Classic books:

The Peter Principle : Parkinson Law : 1984 : The Mythical Man-MonthHow to Solve It by George Polya : The Art of Computer Programming : The Elements of Programming Style : The Unix Haterís Handbook : The Jargon file : The True Believer : Programming Pearls : The Good Soldier Svejk : The Power Elite

Most popular humor pages:

Manifest of the Softpanorama IT Slacker Society : Ten Commandments of the IT Slackers Society : Computer Humor Collection : BSD Logo Story : The Cuckoo's Egg : IT Slang : C++ Humor : ARE YOU A BBS ADDICT? : The Perl Purity Test : Object oriented programmers of all nations : Financial Humor : Financial Humor Bulletin, 2008 : Financial Humor Bulletin, 2010 : The Most Comprehensive Collection of Editor-related Humor : Programming Language Humor : Goldman Sachs related humor : Greenspan humor : C Humor : Scripting Humor : Real Programmers Humor : Web Humor : GPL-related Humor : OFM Humor : Politically Incorrect Humor : IDS Humor : "Linux Sucks" Humor : Russian Musical Humor : Best Russian Programmer Humor : Microsoft plans to buy Catholic Church : Richard Stallman Related Humor : Admin Humor : Perl-related Humor : Linus Torvalds Related humor : PseudoScience Related Humor : Networking Humor : Shell Humor : Financial Humor Bulletin, 2011 : Financial Humor Bulletin, 2012 : Financial Humor Bulletin, 2013 : Java Humor : Software Engineering Humor : Sun Solaris Related Humor : Education Humor : IBM Humor : Assembler-related Humor : VIM Humor : Computer Viruses Humor : Bright tomorrow is rescheduled to a day after tomorrow : Classic Computer Humor

The Last but not Least Technology is dominated by two types of people: those who understand what they do not manage and those who manage what they do not understand ~Archibald Putt.
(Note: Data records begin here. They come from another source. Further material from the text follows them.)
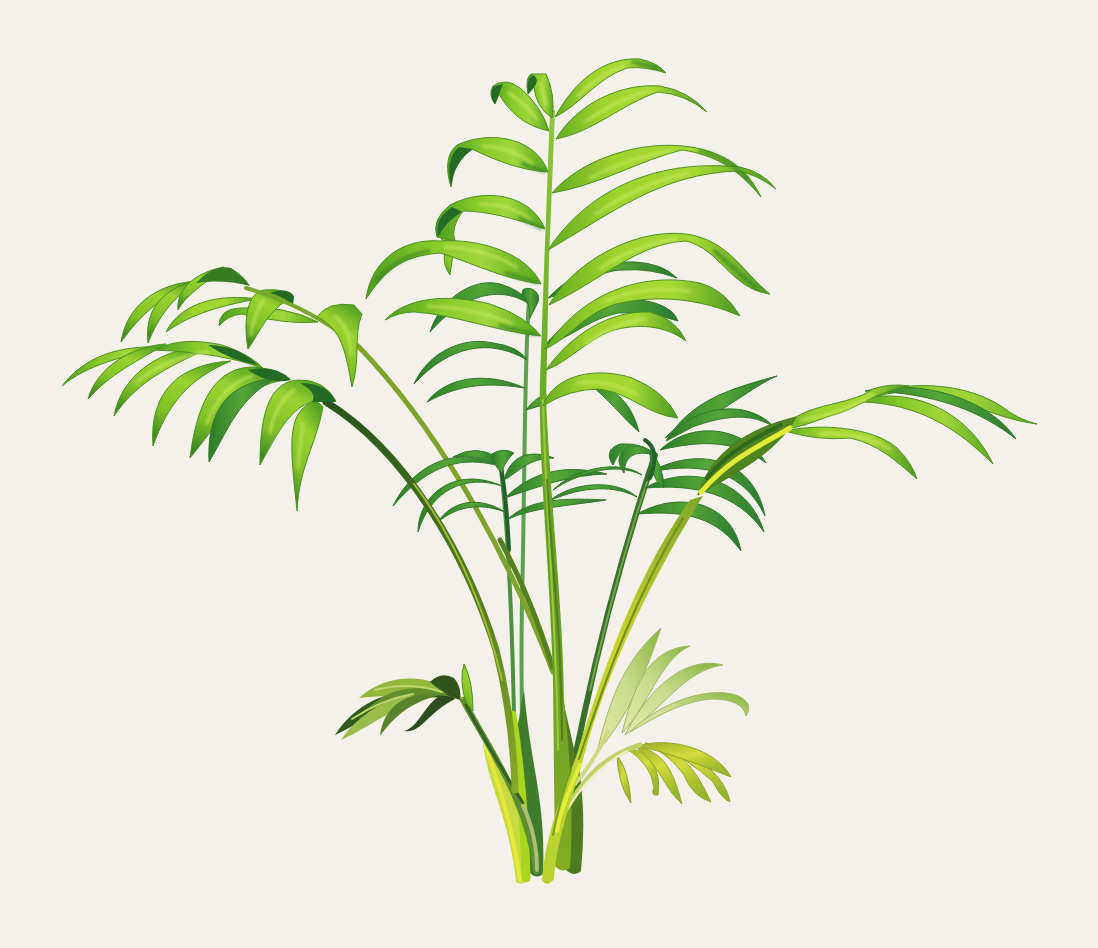
<!DOCTYPE html>
<html lang="en">
<head>
<meta charset="utf-8">
<title>Palm plant illustration</title>
<style>
:root{--paper:#f4f1ea;--lime:#a5d52c;--fresh:#78bc22;--green:#4b9d20;--deep:#236b25;--edge:#4c911f;--gold:#d7df25;--olive:#798f20}
html,body{margin:0;height:100%;overflow:hidden;background:var(--paper)}
svg{display:block;width:1098px;height:948px}
.fresh{fill:url(#fresh);stroke:var(--edge)}
.lime{fill:url(#lime);stroke:var(--edge)}
.drop{fill:url(#drop);stroke:var(--edge)}
.deep{fill:url(#deep);stroke:#32782a}
.gold{fill:url(#gold);stroke:#93a928}
.pale{fill:url(#pale);stroke:#9fb966}
.dark{fill:var(--deep);stroke:none}
.stem{fill:none;stroke-linecap:round}
.shine{fill:none;stroke:#cdea68;stroke-width:3;stroke-linecap:round;opacity:.65;filter:url(#soft)}
.shade{fill:none;stroke:#2c7a20;stroke-width:4;stroke-linecap:round;opacity:.55;filter:url(#soft)}
</style>
</head>
<body>
<svg viewBox="0 0 1098 948" role="img" aria-label="Green parlour palm with arching fronds">
<defs>
<linearGradient id="fresh"><stop stop-color="#4d9c20"/><stop offset=".35" stop-color="#84c927"/><stop offset=".65" stop-color="#a0d63a"/><stop offset="1" stop-color="#58a71d"/></linearGradient>
<linearGradient id="lime"><stop stop-color="#65ad20"/><stop offset=".3" stop-color="#9fd32d"/><stop offset=".65" stop-color="#a6d832"/><stop offset="1" stop-color="#4c9b24"/></linearGradient>
<linearGradient id="drop" x1=".7" y1="0" x2=".3" y2="1"><stop stop-color="#55a424"/><stop offset=".3" stop-color="#9ad32f"/><stop offset=".7" stop-color="#7fc026"/><stop offset="1" stop-color="#3b8a20"/></linearGradient>
<linearGradient id="deep"><stop stop-color="#2b7d28"/><stop offset=".5" stop-color="#55a637"/><stop offset="1" stop-color="#287a30"/></linearGradient>
<linearGradient id="gold" x2=".6" y2="1"><stop stop-color="#9dae28"/><stop offset=".5" stop-color="#d3da3b"/><stop offset="1" stop-color="#94b52c"/></linearGradient>
<linearGradient id="pale" y1="1" y2="0"><stop stop-color="#e2e7a8"/><stop offset=".5" stop-color="#cbdc8e"/><stop offset="1" stop-color="#85b43b"/></linearGradient>
<linearGradient id="trunk" x1="0" y1="110" x2="0" y2="870" gradientUnits="userSpaceOnUse"><stop stop-color="#8dc63a"/><stop offset=".35" stop-color="#69ad25"/><stop offset=".65" stop-color="#659c24"/><stop offset="1" stop-color="#84ac23"/></linearGradient>
<linearGradient id="arch" x1="326" y1="402" x2="520" y2="870" gradientUnits="userSpaceOnUse"><stop stop-color="#28541c"/><stop offset=".5" stop-color="#557f20"/><stop offset="1" stop-color="#9bbd2b"/></linearGradient>
<linearGradient id="sun" x1="700" y1="495" x2="548" y2="880" gradientUnits="userSpaceOnUse"><stop stop-color="#7fa82a"/><stop offset=".4" stop-color="#c9d32c"/><stop offset="1" stop-color="#b7d330"/></linearGradient>
<filter id="soft" x="-20%" y="-50%" width="140%" height="200%"><feGaussianBlur stdDeviation="1.5"/></filter>
</defs>
<rect width="1098" height="948" fill="#f4f1ea"/>

<g id="back-stems" class="stem">
<path d="M529 300C524 370 525 480 522 600Q520 720 526 850" stroke="#5d9f50" stroke-width="4"/>
<path d="M500 462C509 530 512 620 514 715L522 830" stroke="#4c9140" stroke-width="4"/>
<path d="M500 462Q506 490 509 550" stroke="#245e2a" stroke-width="4"/>
<path d="M358 346C430 420 500 535 553 672" stroke="#7fa42c" stroke-width="5"/>
<path d="M500 540Q530 595 553 668" stroke="#56801f" stroke-width="5"/>
<path d="M655 455C630 530 604 620 584 715L566 800" stroke="#37702b" stroke-width="6"/>
<path d="M647 482C626 545 606 620 590 690" stroke="#73a64a" stroke-width="2"/>
</g>

<g id="back-crown" class="deep" stroke-width="1">
<path d="M532 306C505 286 467 290 430 332C440 300 472 277 500 284Q522 290 532 306Z"/>
<path d="M530 318Q530 300 523 297Q519 286 532 289Q541 294 538 302Z"/>
<path d="M527 360C490 338 450 345 414 384C428 352 464 336 493 343Q518 346 527 360Z"/>
<path d="M525 388C480 381 455 387 427 402C445 378 484 370 525 388Z"/>
<path d="M548 298C575 270 605 261 634 262Q662 263 677 278Q650 268 624 270C596 270 575 290 548 298Z"/>
<path d="M545 345C575 310 618 292 655 303Q674 309 678 321Q648 311 618 313C586 320 570 339 545 345Z"/>
<path d="M590 385C618 386 633 408 639 432C621 416 608 398 590 385Z"/>
<path d="M526 410Q535 398 546 394L546 404Z"/>
</g>

<g id="middle-left-fronds" class="deep" stroke-width="1">
<path d="M500 466C462 456 430 463 393 506C413 465 455 444 500 466Z"/>
<path d="M494 464Q480 454 453 457Q476 444 497 457Z"/>
<path d="M502 486C465 474 431 490 418 532C418 495 455 465 502 486Z"/>
<path d="M505 512C478 502 456 507 438 522C452 500 480 496 505 512Z"/>
<path d="M502 473Q491 462 492 454Q503 447 514 453Q504 462 502 473Z"/>
<path d="M504 480C511 453 532 450 554 458C528 458 519 472 504 480Z"/>
<path d="M505 498C535 468 571 465 607 474C570 475 540 486 505 498Z"/>
<path d="M508 519C530 498 568 498 606 500C568 506 535 507 508 519Z"/>
</g>
<g id="middle-right-fronds" class="deep" stroke-width="1">
<path d="M666 441C690 402 725 390 777 376C753 386 729 409 666 441Z"/>
<path d="M665 438C698 404 748 399 774 427C744 408 709 419 665 438Z"/>
<path d="M660 450C692 420 745 426 766 463C736 440 702 440 660 450Z"/>
<path d="M650 472C695 447 753 455 765 516C744 472 705 461 650 472Z"/>
<path d="M645 488C687 463 748 478 764 532C737 493 695 484 645 488Z"/>
<path d="M637 514C680 490 732 502 741 551C717 518 688 510 637 514Z"/>
<path d="M657 459Q625 434 613 465Q603 450 620 444Q647 442 657 459Z"/>
<path d="M655 455Q625 447 624 473Q612 456 629 446Q648 445 655 455Z"/>
<path d="M650 450Q663 464 664 488Q649 478 650 450Z"/>
<path d="M642 475C614 461 577 474 553 490C575 468 620 459 642 475Z"/>
<path d="M637 497C608 482 574 490 549 501C575 480 618 480 637 497Z"/>
</g>
<path class="stem" d="M645 440Q661 450 650 478" stroke="#225f2a" stroke-width="4"/>

<g id="base-sheaths">
<path d="M563 700L580 775Q586 820 581 871Q574 878 565 869Z" fill="#4e7b20"/>
<path d="M524 690C531 770 546 800 543 874Q536 880 529 872L516 735Z" fill="#3f7d2d"/>
<path d="M483 743C489 790 509 815 516 882Q522 887 529 878L528 812Z" fill="#c7da42"/>
<path class="stem" d="M512 715Q524 790 526 878" stroke="#a9d51e" stroke-width="9"/>
<path class="stem" d="M486 748Q510 812 520 880" stroke="#e8e83b" stroke-width="4"/>
<path class="stem" d="M463 700C486 744 528 800 536 871" stroke="#5e8e32" stroke-width="6"/>
<path class="stem" d="M466 705Q490 750 523 803" stroke="#355f22" stroke-width="3"/>
<path class="stem" d="M523 806Q537 835 537 870" stroke="#aabf79" stroke-width="4"/>
</g>

<path id="trunk-stem" d="M550 110L555 110L549 260L546 400C551 510 563 610 564 700Q575 800 570 868Q562 874 555 866L553 680C550 570 538 460 540 380L544 270Z" fill="url(#trunk)"/>
<path class="stem" d="M543 400C546 520 557 630 558 750" stroke="#9bcb3a" stroke-width="2"/>
<path class="stem" d="M547 480C551 560 562 630 562 740" stroke="#456f1c" stroke-width="2" opacity=".7"/>

<g id="left-arching-stem" class="stem">
<path d="M326 402C404 450 466 553 496 650Q513 718 515 790" stroke="url(#arch)" stroke-width="7"/>
<path d="M414 484C460 545 488 620 502 680" stroke="#a5bb35" stroke-width="2"/>
</g>

<g id="small-right-fronds" stroke-width="1">
<path class="pale" d="M597 752C608 706 622 662 661 628C646 672 628 718 597 752Z"/>
<path class="pale" d="M622 733C633 690 647 648 690 646C660 659 648 707 622 733Z"/>
<path class="pale" d="M625 735C648 690 684 655 723 665C684 670 662 710 625 735Z"/>
<path class="pale" d="M630 732C670 692 735 682 748 704Q750 711 746 716Q743 699 711 699C680 702 656 717 630 732Z"/>
<path class="gold" d="M617 755Q629 770 631 803Q618 785 617 755Z"/>
<path class="gold" d="M626 748C648 750 662 768 658 795Q650 796 654 788Q652 765 626 748Z"/>
<path class="gold" d="M634 746C665 750 674 774 682 804C663 787 661 766 634 746Z"/>
<path class="gold" d="M645 743C684 748 698 775 711 802Q692 796 684 775Q670 755 645 743Z"/>
<path class="gold" d="M655 744C696 752 725 775 730 802Q721 798 713 782Q690 760 655 744Z"/>
<path class="gold" d="M638 746C670 736 716 749 731 777C700 765 673 754 638 746Z"/>
<path class="stem" d="M640 745C600 757 582 782 560 819" stroke="#bdd069" stroke-width="5"/>
<path class="stem" d="M627 751Q593 768 568 808" stroke="#edf0c2" stroke-width="2"/>
<path class="stem" d="M608 732Q593 763 575 784" stroke="#ccda83" stroke-width="4"/>
</g>
<g id="right-arching-stem">
<path d="M690 500C635 577 603 670 576 757C557 805 545 842 542 880Q547 888 554 879C557 835 574 795 587 745C609 670 649 582 703 496Z" fill="url(#sun)"/>
<path class="stem" d="M683 518C635 597 605 680 579 759" stroke="#718e24" stroke-width="2"/>
<path class="stem" d="M580 765Q560 810 557 831" stroke="#e5ec3a" stroke-width="4"/>
<path class="stem" d="M571 770Q559 802 553 835" stroke="#789d27" stroke-width="2"/>
</g>

<g id="small-left-fronds">
<path class="drop" d="M466 703Q459 680 464 664Q473 681 473 711Z"/>
<path d="M464 699C434 674 390 670 359 698C387 694 425 698 464 699Z" fill="#92b83b"/>
<path d="M455 698C420 682 363 690 335 735C370 719 400 691 455 698Z" fill="#2e5a20"/>
<path d="M442 694C405 690 366 704 341 740C374 725 395 704 442 694Z" fill="#98bd4a"/>
<path d="M446 693C409 690 384 704 380 736C394 717 409 702 446 693Z" fill="#59832b"/>
<path d="M449 693C427 695 421 727 404 731C421 734 427 713 455 699Z" fill="#2d4d21"/>
<path d="M452 697C410 688 372 704 358 719C376 697 406 676 452 697Z" fill="#628e2c"/>
<path d="M430 682Q441 671 454 678Q462 687 460 700Q445 695 430 682Z" fill="#31541d"/>
<path class="stem" d="M375 690Q410 681 442 692M352 719Q380 700 413 694" stroke="#bfd46c" stroke-width="2"/>
</g>

<g id="right-arching-frond" stroke-width="1">
<path class="lime" d="M785 431C820 423 873 427 897 448Q912 463 917 479C895 460 878 444 850 438Q818 441 785 431Z"/>
<path class="fresh" d="M838 411C880 378 958 378 1001 406Q1019 420 1037 424C985 417 958 392 905 391Q870 395 838 411Z"/>
<path class="deep" d="M865 391C920 378 990 399 1016 439C982 412 935 392 865 391Z"/>
<path class="fresh" d="M850 402C910 383 968 411 993 464C959 430 917 400 850 402Z"/>
<path class="lime" d="M780 431C803 401 846 408 873 389Q890 383 909 386C876 391 858 409 830 416Q805 426 780 431Z"/>
<path d="M698 495C711 451 750 428 796 417C780 449 742 470 698 495Z" fill="#4f8420" stroke="#527c1c"/>
<path class="stem" d="M701 492C732 456 764 444 790 428" stroke="#e2ec36" stroke-width="5"/>
<path class="stem" d="M707 478C729 450 757 437 781 425" stroke="#2f6a1d" stroke-width="4"/>
<path class="shine" d="M801 420Q847 413 873 394M820 434Q860 432 890 449"/>
</g>

<g id="left-rear-frond" stroke-width="1">
<path class="drop" d="M121 342C127 303 162 279 209 281C168 290 145 309 121 342Z"/>
<path class="drop" d="M148 343C144 307 165 288 198 280C171 300 159 316 148 343Z"/>
<path class="drop" d="M178 310C176 288 197 272 224 267C202 286 187 294 178 310Z"/>
<path d="M196 283Q214 264 231 268Q244 276 250 286Q222 279 196 283Z" fill="#367c23"/>
<path class="lime" d="M166 332C182 300 224 294 257 299C220 306 193 313 166 332Z"/>
<path class="fresh" d="M219 326Q219 309 240 308Q285 305 318 322Q290 325 242 314Q228 315 219 326Z"/>
<path class="drop" d="M248 349C243 321 247 292 264 290Q285 288 293 297C268 309 260 332 248 349Z"/>
<path class="dark" d="M270 293Q287 287 294 296L293 307Q286 297 270 293Z"/>
<path class="stem" d="M246 288Q300 304 340 333" stroke="#78a72b" stroke-width="4"/>
<path class="drop" d="M317 317Q328 301 354 305L362 314C353 336 361 357 352 387C346 354 342 328 317 317Z"/>
<path class="shine" d="M335 316Q351 328 351 355M264 300Q253 315 251 335"/>
</g>

<g id="left-front-frond" stroke-width="1">
<path class="fresh" d="M62 386C85 356 119 345 165 347C123 356 87 365 62 386Z"/>
<path class="drop" d="M88 399C97 367 132 346 166 344C137 361 110 374 88 399Z"/>
<path class="drop" d="M114 416C121 377 158 346 217 345C173 364 138 380 114 416Z"/>
<path class="fresh" d="M155 350Q180 336 222 345Q250 354 264 369Q225 353 155 350Z"/>
<path class="dark" d="M208 345Q237 345 258 365Q231 361 208 345Z"/>
<path class="drop" d="M153 446C149 392 179 364 231 361C188 379 168 404 153 446Z"/>
<path class="drop" d="M190 458C197 401 216 366 255 367Q279 370 290 379C236 386 217 426 190 458Z"/>
<path class="deep" d="M209 462C207 415 224 382 277 378C239 397 228 430 209 462Z"/>
<path class="dark" d="M248 370Q276 364 291 380Q270 385 248 370Z"/>
<path class="drop" d="M260 465C260 422 266 382 298 380Q324 379 336 401C296 393 281 427 260 465Z"/>
<path class="dark" d="M300 383Q328 383 336 402L312 402Q318 393 300 383Z"/>
<path class="drop" d="M297 511C292 460 285 419 307 405Q317 398 323 407C316 445 299 467 297 511Z"/>
<path class="shine" d="M208 352Q165 358 136 383M252 376Q222 385 207 423M294 390Q275 404 270 433M303 424Q300 446 298 468"/>
</g>

<g id="main-right-leaves" stroke-width="1">
<path class="lime" d="M555 117C576 79 605 57 640 59Q658 63 666 73Q645 66 627 68C597 78 580 105 555 117Z"/>
<path class="lime" d="M556 139C577 104 620 83 660 86Q689 91 707 112Q685 94 658 92C622 104 593 132 556 139Z"/>
<path class="lime" d="M552 193C580 160 640 139 691 147C727 153 748 170 761 197C738 169 716 155 682 150C640 160 600 185 552 193Z"/>
<path class="lime" d="M548 250C584 195 649 158 740 167Q763 172 776 189Q757 174 737 171C660 174 612 213 548 250Z"/>
<path class="lime" d="M549 305C572 264 632 228 686 234C729 240 744 274 770 294C731 289 720 249 686 241C637 243 601 281 549 305Z"/>
<path class="lime" d="M545 349C580 294 640 271 700 283Q725 290 740 316C701 299 659 294 616 304C583 314 570 338 545 349Z"/>
<path class="lime" d="M546 370C570 335 610 310 650 312Q676 319 686 341C665 325 637 323 611 331C585 341 570 361 546 370Z"/>
<path class="lime" d="M543 406C553 375 596 366 632 378Q665 391 678 418C647 415 631 393 599 389Q569 389 543 406Z"/>
<path class="shine" d="M578 96Q601 73 624 66M585 122Q618 99 648 91M590 178Q630 157 670 151M596 214Q639 184 688 173M600 268Q639 244 676 239M605 301Q645 285 690 291M586 344Q619 321 646 319M577 383Q609 379 638 395"/>
<path class="shade" d="M633 62L657 68M700 151Q730 159 748 179M715 251Q737 272 755 287"/>
</g>

<g id="main-left-leaves" stroke-width="1">
<path class="fresh" d="M552 118Q536 107 534 87L528 94Q525 78 531 74L546 74Q556 96 552 118Z"/>
<path class="fresh" d="M549 131C525 126 509 112 499 94L495 104Q488 95 493 86Q506 77 520 88Q541 105 549 131Z"/>
<path class="fresh" d="M548 172C517 170 491 158 472 149Q453 159 451 187Q442 157 457 145C492 129 537 139 548 172Z"/>
<path class="drop" d="M441 236Q456 239 453 254L450 275Q442 264 445 252Z"/>
<path class="fresh" d="M545 229C513 218 487 211 463 211Q450 228 455 241L437 237Q431 220 450 205C484 187 531 194 545 229Z"/>
<path class="fresh" d="M541 284C499 278 471 262 440 253C400 256 385 271 366 299C371 261 402 238 440 241C480 238 528 254 541 284Z"/>
<path class="fresh" d="M541 336C499 332 452 314 414 312Q399 312 385 320C408 296 450 294 490 304Q526 316 541 336Z"/>
<path class="dark" d="M528 94Q526 78 533 75Q540 79 534 87ZM493 87L503 84L495 104Q489 97 493 87ZM451 187Q445 158 459 147L473 149Q454 162 451 187ZM438 237Q434 219 452 207L462 212Q445 222 438 237Z"/>
<path class="shine" d="M509 93Q528 106 537 119M540 83L546 104M482 146Q511 147 532 164M480 204Q511 204 530 219M445 247Q486 249 516 267M428 306Q473 308 511 323"/>
<path class="shade" d="M377 280Q397 257 429 251M523 164L544 171M520 218L541 228M506 273L536 282M500 326L535 334"/>
</g>
</svg>
</body>
</html>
Ph.D

Copyright © 1996-2021 by Softpanorama Society. was initially created as a service to the (now defunct) UN Sustainable Development Networking Programme (SDNP) without any remuneration. This document is an industrial compilation designed and created exclusively for educational use and is distributed under the Softpanorama Content License. Original materials copyright belong to respective owners. Quotes are made for educational purposes only in compliance with the fair use doctrine.

FAIR USE NOTICE This site contains copyrighted material the use of which has not always been specifically authorized by the copyright owner. We are making such material available to advance understanding of computer science, IT technology, economic, scientific, and social issues. We believe this constitutes a 'fair use' of any such copyrighted material as provided by section 107 of the US Copyright Law according to which such material can be distributed without profit exclusively for research and educational purposes.

This is a Spartan WHYFF (We Help You For Free) site written by people for whom English is not a native language. Grammar and spelling errors should be expected. The site contain some broken links as it develops like a living tree...

You can use PayPal to to buy a cup of coffee for authors of this site


The statements, views and opinions presented on this web page are those of the author (or referenced source) and are not endorsed by, nor do they necessarily reflect, the opinions of the Softpanorama society. We do not warrant the correctness of the information provided or its fitness for any purpose. The site uses AdSense so you need to be aware of Google privacy policy. You you do not want to be tracked by Google please disable Javascript for this site. This site is perfectly usable without Javascript.

Last modified: March 12, 2019